Anyone who has traveled out of the US has been told horror stories of the disgusting creatures that await them. Take a nice trip to Brazil for some sightseeing, for example, and you might find yourself at the mercy of a small, intracellular protozoan parasite of the genus Leishmania.
There are many species of Leishmania living all over the world, from Saudi Arabia to Texas. No one's entirely sure how the parasites ended up in such diverse locations, or where they originated, but wherever there are sand flies, there is Leishmania. Like many parasites, it has a fairly complicated life, full of developmental stages and alternate hosts. Here's a good explanatory figure:
Leishmania is a fascinating parasite because it actively lives in our immune cells. First it must be injested by a sand fly, which feeds on human blood like a mosquito. Once inside the fly, it changes form and creates a very strange substance called "promastigote secretory gel." The gel serves a very important purpose - it blockades the gut of the sand fly. For the fly to feed during its next meal, it must throw up this gel, which, conveniently, carries the parasites into the human host. There, the parasites wriggle their way inside our macrophages and reproduce. In short, they takes our best anti-parasite weaponry and turn them into comfy homes. How it does this has been a question of scientists for years.

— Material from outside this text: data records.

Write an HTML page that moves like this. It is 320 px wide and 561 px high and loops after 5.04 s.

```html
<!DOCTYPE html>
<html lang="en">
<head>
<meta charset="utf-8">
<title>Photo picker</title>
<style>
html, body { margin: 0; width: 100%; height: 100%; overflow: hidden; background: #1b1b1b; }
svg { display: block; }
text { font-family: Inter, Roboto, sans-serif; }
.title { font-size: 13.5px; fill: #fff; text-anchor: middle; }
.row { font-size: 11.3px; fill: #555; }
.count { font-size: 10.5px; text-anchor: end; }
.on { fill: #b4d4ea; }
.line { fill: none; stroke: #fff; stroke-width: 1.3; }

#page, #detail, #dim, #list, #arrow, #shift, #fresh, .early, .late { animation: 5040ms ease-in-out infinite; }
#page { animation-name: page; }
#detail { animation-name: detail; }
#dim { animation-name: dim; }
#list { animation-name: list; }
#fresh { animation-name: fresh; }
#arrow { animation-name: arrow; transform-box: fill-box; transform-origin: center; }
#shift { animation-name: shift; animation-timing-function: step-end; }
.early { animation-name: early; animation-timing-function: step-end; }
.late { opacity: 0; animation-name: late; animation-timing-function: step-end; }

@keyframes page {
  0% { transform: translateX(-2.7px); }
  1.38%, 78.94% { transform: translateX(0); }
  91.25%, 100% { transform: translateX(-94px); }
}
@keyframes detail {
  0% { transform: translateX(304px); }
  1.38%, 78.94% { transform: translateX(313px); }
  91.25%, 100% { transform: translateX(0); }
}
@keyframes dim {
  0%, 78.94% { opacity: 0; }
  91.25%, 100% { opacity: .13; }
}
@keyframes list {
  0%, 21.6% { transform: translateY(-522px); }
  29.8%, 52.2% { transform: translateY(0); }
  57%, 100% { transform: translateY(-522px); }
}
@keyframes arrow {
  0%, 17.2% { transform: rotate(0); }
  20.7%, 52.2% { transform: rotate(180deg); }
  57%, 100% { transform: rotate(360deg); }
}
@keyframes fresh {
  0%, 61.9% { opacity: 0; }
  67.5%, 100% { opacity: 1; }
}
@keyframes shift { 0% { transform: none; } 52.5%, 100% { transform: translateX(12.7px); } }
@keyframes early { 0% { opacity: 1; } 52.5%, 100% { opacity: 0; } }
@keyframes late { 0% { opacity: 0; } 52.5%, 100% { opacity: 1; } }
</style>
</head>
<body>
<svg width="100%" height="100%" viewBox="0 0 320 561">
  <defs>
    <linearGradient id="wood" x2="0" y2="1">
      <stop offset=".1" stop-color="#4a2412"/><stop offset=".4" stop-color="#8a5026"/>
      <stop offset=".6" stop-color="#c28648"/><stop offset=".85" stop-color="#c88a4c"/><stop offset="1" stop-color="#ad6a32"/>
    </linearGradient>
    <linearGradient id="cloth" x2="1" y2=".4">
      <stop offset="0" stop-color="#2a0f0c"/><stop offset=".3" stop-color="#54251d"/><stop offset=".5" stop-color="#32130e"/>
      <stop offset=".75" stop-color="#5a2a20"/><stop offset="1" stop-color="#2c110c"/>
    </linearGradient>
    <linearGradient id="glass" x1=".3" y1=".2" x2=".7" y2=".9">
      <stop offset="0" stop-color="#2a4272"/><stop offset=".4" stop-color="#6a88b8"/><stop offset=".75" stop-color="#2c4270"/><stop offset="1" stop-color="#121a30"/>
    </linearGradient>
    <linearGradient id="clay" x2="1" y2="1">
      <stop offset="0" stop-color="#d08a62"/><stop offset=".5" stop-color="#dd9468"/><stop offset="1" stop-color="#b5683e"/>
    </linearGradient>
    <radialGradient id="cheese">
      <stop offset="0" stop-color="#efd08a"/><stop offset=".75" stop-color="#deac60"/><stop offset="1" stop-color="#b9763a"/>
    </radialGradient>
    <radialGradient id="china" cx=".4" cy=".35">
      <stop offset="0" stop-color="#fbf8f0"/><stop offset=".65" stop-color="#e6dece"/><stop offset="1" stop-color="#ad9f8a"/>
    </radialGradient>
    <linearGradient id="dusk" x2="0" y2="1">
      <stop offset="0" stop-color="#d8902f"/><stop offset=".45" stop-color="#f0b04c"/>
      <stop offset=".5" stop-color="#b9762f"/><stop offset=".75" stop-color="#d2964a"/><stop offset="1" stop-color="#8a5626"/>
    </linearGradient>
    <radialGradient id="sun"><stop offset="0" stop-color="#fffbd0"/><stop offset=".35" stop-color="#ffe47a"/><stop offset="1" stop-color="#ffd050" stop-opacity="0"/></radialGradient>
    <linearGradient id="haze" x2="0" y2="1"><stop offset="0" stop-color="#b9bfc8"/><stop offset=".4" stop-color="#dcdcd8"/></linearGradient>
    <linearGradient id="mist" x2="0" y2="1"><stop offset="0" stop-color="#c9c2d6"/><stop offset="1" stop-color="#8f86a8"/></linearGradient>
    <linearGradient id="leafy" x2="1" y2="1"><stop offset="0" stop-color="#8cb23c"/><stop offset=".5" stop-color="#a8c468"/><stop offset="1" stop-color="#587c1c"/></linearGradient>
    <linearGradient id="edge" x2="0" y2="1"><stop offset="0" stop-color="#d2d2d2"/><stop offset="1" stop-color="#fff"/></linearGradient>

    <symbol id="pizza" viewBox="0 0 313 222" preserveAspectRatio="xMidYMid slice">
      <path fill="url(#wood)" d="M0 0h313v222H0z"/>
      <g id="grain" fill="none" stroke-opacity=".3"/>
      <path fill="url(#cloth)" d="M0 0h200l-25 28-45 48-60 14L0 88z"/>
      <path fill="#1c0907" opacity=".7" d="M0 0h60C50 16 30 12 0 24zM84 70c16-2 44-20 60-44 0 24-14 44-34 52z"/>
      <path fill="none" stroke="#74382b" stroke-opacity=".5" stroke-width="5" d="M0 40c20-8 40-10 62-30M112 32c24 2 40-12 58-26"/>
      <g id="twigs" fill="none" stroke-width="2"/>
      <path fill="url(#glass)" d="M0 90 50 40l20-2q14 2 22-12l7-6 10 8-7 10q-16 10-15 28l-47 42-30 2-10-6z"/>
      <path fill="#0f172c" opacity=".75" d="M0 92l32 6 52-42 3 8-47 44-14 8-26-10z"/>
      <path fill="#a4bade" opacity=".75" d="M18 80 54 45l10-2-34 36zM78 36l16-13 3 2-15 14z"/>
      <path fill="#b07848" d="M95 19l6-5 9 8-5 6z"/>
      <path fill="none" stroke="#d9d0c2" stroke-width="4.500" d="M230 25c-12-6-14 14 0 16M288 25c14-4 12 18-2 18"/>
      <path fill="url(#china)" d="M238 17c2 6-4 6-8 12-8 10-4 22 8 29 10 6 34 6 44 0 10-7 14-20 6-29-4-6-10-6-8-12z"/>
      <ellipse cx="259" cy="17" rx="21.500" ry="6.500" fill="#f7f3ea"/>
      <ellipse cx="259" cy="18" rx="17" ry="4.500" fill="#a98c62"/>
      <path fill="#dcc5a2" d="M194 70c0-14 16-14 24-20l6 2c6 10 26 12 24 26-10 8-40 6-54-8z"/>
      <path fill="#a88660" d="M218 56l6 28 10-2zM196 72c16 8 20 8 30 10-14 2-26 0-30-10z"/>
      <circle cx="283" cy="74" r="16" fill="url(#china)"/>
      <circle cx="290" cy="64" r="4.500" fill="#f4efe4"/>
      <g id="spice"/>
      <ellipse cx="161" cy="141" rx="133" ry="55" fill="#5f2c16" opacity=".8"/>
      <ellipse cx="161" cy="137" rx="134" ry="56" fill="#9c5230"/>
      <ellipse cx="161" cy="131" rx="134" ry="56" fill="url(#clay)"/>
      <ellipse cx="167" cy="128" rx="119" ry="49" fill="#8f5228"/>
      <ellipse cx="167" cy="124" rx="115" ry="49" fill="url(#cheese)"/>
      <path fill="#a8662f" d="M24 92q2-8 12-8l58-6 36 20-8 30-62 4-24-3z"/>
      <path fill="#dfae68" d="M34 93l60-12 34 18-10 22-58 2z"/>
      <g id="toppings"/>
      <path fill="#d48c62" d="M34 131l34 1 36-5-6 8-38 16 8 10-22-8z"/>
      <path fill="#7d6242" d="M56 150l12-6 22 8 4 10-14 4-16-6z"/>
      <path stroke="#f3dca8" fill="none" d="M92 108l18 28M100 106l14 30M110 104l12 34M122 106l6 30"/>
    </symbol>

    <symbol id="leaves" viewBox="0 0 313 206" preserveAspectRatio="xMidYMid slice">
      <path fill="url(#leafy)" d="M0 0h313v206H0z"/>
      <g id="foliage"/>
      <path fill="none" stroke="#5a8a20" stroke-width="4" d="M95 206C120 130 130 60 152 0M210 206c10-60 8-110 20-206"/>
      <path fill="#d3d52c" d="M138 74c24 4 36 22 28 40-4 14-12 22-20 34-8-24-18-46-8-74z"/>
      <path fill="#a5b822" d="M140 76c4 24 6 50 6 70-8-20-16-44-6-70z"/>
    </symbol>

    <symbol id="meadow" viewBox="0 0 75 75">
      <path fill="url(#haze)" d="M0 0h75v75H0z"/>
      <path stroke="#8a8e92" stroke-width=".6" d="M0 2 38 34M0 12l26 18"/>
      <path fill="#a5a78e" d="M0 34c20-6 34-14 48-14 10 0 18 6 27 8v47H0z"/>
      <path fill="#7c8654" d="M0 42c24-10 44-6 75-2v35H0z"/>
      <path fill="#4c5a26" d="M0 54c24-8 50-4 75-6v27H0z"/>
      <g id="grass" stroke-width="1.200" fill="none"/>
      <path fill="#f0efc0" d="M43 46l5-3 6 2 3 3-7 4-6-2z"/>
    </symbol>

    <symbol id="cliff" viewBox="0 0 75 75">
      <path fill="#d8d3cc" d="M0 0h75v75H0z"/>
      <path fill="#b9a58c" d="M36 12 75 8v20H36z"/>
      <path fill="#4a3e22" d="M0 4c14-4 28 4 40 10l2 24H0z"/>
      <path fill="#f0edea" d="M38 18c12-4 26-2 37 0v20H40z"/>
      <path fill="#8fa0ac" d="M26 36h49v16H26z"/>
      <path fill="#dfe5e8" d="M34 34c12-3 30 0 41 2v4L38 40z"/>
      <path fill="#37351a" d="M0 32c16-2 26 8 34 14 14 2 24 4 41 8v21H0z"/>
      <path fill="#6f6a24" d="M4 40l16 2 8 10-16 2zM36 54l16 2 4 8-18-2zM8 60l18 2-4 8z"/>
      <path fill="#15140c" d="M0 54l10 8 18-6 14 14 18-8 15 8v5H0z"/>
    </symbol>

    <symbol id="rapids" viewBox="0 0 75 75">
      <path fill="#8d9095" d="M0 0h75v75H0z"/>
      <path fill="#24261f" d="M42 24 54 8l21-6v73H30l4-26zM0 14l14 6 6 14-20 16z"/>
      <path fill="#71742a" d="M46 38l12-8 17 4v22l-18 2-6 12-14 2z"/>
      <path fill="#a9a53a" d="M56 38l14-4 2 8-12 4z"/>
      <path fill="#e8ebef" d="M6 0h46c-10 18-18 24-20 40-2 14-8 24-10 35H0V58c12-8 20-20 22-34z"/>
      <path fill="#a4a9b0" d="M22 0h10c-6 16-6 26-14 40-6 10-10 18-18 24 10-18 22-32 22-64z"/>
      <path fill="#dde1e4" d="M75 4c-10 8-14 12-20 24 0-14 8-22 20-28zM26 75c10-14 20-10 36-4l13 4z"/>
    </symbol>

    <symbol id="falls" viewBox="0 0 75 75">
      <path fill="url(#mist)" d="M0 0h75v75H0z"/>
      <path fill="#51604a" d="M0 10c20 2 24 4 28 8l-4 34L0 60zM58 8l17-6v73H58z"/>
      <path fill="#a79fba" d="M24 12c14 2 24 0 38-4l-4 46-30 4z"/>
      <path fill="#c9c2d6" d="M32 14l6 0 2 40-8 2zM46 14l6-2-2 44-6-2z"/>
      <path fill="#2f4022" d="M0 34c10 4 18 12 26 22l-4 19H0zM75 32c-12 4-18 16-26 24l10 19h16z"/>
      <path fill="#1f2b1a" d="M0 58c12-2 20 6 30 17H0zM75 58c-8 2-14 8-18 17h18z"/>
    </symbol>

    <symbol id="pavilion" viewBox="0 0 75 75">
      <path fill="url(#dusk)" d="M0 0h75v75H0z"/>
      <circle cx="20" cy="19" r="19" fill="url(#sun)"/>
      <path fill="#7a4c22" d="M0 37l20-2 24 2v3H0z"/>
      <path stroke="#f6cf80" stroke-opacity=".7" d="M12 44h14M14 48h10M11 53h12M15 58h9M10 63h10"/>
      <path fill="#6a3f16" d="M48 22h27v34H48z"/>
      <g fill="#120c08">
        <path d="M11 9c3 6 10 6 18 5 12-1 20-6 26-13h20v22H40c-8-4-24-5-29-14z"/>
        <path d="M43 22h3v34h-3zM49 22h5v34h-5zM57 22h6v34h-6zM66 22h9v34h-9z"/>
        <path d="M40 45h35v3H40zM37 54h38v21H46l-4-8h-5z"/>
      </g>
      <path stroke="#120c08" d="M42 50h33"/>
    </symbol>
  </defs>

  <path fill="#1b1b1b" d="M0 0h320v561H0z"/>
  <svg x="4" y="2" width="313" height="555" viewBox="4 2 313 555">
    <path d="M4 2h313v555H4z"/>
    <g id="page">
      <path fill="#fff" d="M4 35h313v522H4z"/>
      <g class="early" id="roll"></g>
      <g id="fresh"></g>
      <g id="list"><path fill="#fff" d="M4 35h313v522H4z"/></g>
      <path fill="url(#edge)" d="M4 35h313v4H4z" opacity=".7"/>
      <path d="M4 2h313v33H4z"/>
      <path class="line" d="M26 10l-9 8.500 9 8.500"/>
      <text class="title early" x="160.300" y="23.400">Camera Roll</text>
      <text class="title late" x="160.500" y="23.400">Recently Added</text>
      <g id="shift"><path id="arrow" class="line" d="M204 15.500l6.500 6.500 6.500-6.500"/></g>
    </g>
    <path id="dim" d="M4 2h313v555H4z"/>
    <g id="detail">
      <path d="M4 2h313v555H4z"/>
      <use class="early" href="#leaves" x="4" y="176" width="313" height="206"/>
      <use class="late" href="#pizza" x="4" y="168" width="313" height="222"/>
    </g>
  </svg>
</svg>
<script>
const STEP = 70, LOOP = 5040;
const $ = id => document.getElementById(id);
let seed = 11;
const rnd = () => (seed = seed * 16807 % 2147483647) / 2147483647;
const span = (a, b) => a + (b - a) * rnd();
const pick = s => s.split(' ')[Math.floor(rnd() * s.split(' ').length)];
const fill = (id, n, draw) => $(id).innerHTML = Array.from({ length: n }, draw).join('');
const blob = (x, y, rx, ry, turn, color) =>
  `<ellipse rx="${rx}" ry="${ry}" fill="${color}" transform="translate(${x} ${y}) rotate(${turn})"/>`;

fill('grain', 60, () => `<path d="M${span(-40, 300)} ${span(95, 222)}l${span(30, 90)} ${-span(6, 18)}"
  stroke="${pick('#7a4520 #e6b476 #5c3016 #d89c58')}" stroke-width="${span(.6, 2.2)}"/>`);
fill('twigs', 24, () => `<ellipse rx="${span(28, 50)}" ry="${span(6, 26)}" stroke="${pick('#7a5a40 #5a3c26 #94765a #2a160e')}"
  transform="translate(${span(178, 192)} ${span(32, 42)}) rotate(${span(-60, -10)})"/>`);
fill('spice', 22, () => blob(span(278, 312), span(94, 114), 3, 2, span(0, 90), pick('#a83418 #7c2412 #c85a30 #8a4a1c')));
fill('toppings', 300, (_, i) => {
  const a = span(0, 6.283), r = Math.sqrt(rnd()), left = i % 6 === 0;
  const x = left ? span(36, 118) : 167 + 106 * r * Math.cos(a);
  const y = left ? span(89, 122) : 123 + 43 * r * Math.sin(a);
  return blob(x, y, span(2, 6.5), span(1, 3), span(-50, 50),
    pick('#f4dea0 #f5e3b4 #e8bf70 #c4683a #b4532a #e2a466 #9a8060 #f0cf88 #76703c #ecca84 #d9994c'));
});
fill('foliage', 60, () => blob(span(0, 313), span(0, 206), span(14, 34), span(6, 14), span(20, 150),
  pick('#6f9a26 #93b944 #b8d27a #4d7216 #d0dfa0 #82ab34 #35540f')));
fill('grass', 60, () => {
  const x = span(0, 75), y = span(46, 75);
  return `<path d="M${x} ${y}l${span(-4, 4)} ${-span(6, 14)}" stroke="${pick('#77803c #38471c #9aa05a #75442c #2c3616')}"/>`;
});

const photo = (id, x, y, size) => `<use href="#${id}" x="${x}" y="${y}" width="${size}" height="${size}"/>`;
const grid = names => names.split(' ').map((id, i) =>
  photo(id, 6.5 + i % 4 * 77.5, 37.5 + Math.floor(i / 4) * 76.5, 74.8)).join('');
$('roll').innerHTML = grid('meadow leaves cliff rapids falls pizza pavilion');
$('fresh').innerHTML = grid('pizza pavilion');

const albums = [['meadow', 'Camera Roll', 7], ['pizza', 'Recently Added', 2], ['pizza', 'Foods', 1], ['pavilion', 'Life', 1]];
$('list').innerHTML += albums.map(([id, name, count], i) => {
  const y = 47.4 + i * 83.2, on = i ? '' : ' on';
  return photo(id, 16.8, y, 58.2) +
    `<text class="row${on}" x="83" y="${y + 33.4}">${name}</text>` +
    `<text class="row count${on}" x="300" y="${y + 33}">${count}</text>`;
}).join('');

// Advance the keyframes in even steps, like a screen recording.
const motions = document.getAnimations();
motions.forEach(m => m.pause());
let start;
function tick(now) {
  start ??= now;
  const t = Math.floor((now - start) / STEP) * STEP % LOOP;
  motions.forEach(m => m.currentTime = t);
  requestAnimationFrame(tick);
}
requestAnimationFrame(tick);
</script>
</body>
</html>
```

What we have found is that first, the parasite does a fantastic job of playing dead. It tends to live inside apoptitic immune cells and use the fact that the immune system doesn't eat them right away to grow and reproduce in peace. But how do they get into cells in the first place?
The most up to date research might just have some clues as to the amazing slight of hand pulled by the protozoans to get inside our immune cells. In a new paper published in PLoS Pathogens, researchers found that the strange gel used to transport the parasites into the human host does more than just aid transmission between fly and blood. Firstly, it attracts far more immune activity than the bite does, and in doing so, gives the parasite a wide variety of cell targets. But the gel does even more - it changes the immune cells' behavior. Instead of creating death-inducing nitrous oxide, the macrophages produce other compounds that the parasites can feed on.
Once in our cells, Leishmania is hard to get rid of. The parasite causes a disease referred to as Leishmaniasis. There are three different types of leishmaniasis: cutaneous, visceral and mucocutaneous. In all cases, the parasite causes tissue damage, often in the form of ulcers or sores. In cutaneous or mucocutaneous forms, these sores are on the surface, and though disgusting, tend to clear up without too much danger to the person. Mucocutaneous is the worse of the two, though, as it leads to infections on the face and terrible disfigurement.
But the disfigurement is nothing compared to the dangers of visceral leishmaniasis. It is the second-largest parasitic killer in the world (only topped by another protozoan parasite: malaria), responsible for about 500,000 cases each year worldwide, with around 10% proving fatal. What happens is that the parasite doesn't stay in the skin. It travels to the internal organs - the liver, spleen and bone marrow - and lives in the cells there.
Infection can seem like many other illnesses at first; fever, weight loss, fatigue, anemia and enlargement of the liver and spleen are all signs of visceral leishmaniasis. The parasite itself rarely kills its host, but in living in immune cells, it opens the person up to secondary infections like pneumonia, tuberculosis, or bacterial infections. In a way, it is very similar to AIDS, depressing the immune system enough that even a common cold can be fatal. And if that's not enough to worry about, treatment can have an unfortunate side effect - pushing the parasite to the surface, causing disfiguring ulcers that are more pervasive than the cutaneous form of infection.
Like so many other parasites, we have yet to find a way to vaccinate or prevent infection with Leishmania except for avoiding the bites of sand flies. As anyone who has tried to avoid mosquitoes knows, this is a hard thing to do, if not impossible, for people living where flies do.
As for science fiction-worthiness, how's this: some suggest that Leishmania might have did in the dinosaurs. Researchers have successfully found ancient parasites in amber-preserved insects. There are even books on dino parasites.
How could these little creatures have wreaked so much havoc? Well, some argue, they were new and invasive back then, and the reptiles didn't have the opportunity to evolve immune defenses. Massive outbreaks causing devastating population decreases and even localized extinctions could have seriously hindered dinosaur species. So it's possible that parasitic overrun might just have contributed to the fall of the great reptiles. Of course, other factors were also in play, but perhaps the parasites gave the final blow which kept dinosaurs from adapting to changing environments.
Rogers, M., Kropf, P., Choi, B., Dillon, R., Podinovskaia, M., Bates, P., & Müller, I. (2009). Proteophosophoglycans Regurgitated by Leishmania-Infected Sand Flies Target the L-Arginine Metabolism of Host Macrophages to Promote Parasite Survival PLoS Pathogens, 5 (8) DOI: 10.1371/journal.ppat.1000555
Poinar Jr, G. (2007). Early Cretaceous trypanosomatids associated with fossil sand fly larvae in Burmese amber Memórias do Instituto Oswaldo Cruz, 102 (5) DOI: 10.1590/S0074-02762007005000070